Lawrence moved to Chattanooga in 2004 and received both her bachelor’s degree in political science and a master’s in public administration from The University of Tennessee Chattanooga.
Although this is her first time running for office, she is no stranger to leadership and public service.
Lawrence is an alumnus of Omega Phi Alpha National Service Sorority and has previously held leadership positions while serving on the Mayor’s Council on Disabilities and the Ms. Wheelchair Tennessee Board of Directors.
In addition, Lawrence currently serves on the Transportation Planning Organization’s Human Services Transportation Committee and the State Council on Developmental Disabilities, and she is Co-Chair of the Chattanooga Democratic Socialists of America.
Education, employment, and healthcare will all be a main focus in Lawrence’s campaign, according to the news release.
Growing up the daughter of a special education teacher taught Lawrence a respect for education, educators, and students. In addition, her own disability has provided a unique lens.

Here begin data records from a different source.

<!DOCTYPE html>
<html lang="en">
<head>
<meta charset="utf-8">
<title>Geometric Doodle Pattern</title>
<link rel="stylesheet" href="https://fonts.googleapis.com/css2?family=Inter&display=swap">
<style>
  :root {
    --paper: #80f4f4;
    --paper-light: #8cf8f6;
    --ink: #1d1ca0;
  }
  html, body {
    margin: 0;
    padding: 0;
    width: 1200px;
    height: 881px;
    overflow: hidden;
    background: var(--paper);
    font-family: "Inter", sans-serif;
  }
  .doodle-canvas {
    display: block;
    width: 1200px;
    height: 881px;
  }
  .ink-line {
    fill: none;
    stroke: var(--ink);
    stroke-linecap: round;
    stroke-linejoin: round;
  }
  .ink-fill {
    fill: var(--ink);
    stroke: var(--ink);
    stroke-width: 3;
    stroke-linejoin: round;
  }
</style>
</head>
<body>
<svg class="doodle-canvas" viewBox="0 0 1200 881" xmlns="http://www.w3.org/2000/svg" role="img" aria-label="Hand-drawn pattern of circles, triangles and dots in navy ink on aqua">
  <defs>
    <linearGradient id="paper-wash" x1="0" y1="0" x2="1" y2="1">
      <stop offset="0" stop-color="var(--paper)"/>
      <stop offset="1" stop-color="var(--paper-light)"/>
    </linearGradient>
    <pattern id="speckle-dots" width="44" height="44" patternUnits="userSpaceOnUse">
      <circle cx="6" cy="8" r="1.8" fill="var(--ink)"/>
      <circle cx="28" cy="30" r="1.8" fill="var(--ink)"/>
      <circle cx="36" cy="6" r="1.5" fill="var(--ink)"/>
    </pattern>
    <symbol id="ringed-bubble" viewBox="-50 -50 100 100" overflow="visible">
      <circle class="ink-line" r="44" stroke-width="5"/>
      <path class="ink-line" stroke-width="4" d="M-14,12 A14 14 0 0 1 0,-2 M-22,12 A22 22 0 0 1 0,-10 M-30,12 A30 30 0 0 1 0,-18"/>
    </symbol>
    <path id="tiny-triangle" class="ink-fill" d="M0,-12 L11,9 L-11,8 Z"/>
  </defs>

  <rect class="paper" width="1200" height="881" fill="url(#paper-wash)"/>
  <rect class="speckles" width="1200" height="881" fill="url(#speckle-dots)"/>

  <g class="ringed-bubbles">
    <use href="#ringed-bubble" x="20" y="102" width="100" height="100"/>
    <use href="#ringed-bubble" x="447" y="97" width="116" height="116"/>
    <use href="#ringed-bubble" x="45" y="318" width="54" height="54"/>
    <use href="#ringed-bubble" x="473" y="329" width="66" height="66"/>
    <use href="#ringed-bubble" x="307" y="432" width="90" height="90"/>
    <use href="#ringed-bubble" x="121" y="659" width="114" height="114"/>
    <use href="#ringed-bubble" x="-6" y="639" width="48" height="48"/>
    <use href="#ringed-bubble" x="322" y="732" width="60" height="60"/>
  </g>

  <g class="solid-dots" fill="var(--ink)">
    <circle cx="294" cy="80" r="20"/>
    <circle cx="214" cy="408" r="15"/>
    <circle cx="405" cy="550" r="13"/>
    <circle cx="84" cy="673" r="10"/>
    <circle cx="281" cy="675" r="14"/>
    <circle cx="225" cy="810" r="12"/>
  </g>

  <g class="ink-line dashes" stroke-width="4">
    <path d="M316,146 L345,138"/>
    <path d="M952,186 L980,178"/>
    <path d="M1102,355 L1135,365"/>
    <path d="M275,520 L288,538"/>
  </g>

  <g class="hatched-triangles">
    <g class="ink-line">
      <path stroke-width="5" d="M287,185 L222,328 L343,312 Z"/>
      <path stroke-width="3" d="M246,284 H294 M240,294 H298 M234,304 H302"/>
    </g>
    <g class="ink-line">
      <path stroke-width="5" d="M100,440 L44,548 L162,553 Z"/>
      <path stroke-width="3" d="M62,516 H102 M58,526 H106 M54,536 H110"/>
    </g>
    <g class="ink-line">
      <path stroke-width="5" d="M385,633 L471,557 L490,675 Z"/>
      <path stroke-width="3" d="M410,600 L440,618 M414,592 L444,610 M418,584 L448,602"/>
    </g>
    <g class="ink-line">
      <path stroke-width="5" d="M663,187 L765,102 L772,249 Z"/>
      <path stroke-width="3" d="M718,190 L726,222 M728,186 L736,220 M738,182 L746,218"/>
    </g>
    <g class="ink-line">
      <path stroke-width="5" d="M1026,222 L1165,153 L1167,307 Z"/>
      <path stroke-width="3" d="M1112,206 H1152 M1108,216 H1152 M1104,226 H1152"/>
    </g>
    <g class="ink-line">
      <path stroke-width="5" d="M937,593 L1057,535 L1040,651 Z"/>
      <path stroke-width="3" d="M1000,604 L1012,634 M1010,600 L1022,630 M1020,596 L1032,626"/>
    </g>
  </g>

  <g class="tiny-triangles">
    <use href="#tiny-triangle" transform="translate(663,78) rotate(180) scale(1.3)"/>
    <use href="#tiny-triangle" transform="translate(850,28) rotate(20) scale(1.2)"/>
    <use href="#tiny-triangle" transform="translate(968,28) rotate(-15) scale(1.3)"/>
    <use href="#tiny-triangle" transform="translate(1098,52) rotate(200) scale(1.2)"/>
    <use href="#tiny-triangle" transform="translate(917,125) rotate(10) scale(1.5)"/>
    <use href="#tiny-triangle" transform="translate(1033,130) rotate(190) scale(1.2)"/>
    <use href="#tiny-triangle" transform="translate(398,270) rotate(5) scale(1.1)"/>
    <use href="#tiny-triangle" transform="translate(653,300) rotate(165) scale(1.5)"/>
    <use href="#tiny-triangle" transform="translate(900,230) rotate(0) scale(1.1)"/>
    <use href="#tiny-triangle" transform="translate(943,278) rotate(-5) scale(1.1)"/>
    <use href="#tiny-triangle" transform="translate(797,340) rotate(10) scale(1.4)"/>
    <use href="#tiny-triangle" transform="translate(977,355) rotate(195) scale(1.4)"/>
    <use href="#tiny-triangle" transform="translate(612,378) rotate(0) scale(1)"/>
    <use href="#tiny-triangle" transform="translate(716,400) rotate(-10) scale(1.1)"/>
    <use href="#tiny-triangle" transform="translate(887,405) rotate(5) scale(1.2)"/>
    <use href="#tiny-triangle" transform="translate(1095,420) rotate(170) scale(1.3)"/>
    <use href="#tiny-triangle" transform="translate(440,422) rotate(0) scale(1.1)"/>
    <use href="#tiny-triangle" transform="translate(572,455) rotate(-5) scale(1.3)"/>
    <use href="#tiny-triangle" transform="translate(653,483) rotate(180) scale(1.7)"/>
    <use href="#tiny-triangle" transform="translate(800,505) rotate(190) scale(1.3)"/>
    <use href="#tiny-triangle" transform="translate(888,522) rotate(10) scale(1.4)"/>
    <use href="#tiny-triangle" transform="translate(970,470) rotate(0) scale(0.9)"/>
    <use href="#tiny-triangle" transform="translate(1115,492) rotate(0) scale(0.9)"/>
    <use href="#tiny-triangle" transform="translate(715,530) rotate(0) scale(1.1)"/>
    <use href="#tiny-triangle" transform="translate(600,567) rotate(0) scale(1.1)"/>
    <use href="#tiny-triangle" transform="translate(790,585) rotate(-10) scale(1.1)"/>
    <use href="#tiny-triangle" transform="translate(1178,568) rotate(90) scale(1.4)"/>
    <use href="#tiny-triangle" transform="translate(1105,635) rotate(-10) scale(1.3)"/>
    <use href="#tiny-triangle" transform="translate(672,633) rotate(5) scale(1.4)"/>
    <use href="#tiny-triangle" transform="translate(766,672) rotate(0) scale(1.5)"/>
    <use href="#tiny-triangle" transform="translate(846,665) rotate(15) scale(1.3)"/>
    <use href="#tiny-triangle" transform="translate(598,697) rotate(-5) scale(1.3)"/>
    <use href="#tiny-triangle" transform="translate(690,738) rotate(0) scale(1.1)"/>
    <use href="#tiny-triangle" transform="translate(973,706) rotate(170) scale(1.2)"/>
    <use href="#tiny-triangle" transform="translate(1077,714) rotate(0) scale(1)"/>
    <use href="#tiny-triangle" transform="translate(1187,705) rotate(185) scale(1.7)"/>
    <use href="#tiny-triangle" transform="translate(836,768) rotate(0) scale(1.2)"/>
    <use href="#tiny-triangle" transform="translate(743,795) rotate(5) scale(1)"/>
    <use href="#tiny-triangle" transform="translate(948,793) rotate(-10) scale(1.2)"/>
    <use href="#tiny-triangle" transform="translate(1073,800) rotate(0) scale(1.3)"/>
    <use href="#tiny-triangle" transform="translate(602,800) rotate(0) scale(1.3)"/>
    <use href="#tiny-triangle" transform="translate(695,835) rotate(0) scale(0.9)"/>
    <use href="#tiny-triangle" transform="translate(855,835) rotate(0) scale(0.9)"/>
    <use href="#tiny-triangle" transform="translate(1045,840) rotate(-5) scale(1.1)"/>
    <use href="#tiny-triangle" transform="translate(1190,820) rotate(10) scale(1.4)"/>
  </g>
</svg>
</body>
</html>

“Not only did my mother teach, but she also advocated for me in school and helped teach me to advocate for myself,” she said. “I was so lucky to have a strong foundation at home and at school. It’s essential that state legislatures ensure our schools have the tools they need for every student to succeed.”
Lawrence is familiar with employment and healthcare struggles, she also said.
Her position at the University of Tennessee Chattanooga is the first full-time job she has been able to secure.
She said it was difficult to find an employer or would see past her disability and see her as an asset.
Relying on Tenncare for her healthcare needs has given Lawrence an appreciation for the struggles of others, including many working-class Tennesseans who can’t afford health insurance.
Part of her campaign will include a commitment to creating employment discrimination legislation, a living wage, and Medicaid expansion.
Lawrence will be hosting her launch party on April 24 at Mexiville on Market Street from 6 p.m. to 8 p.m.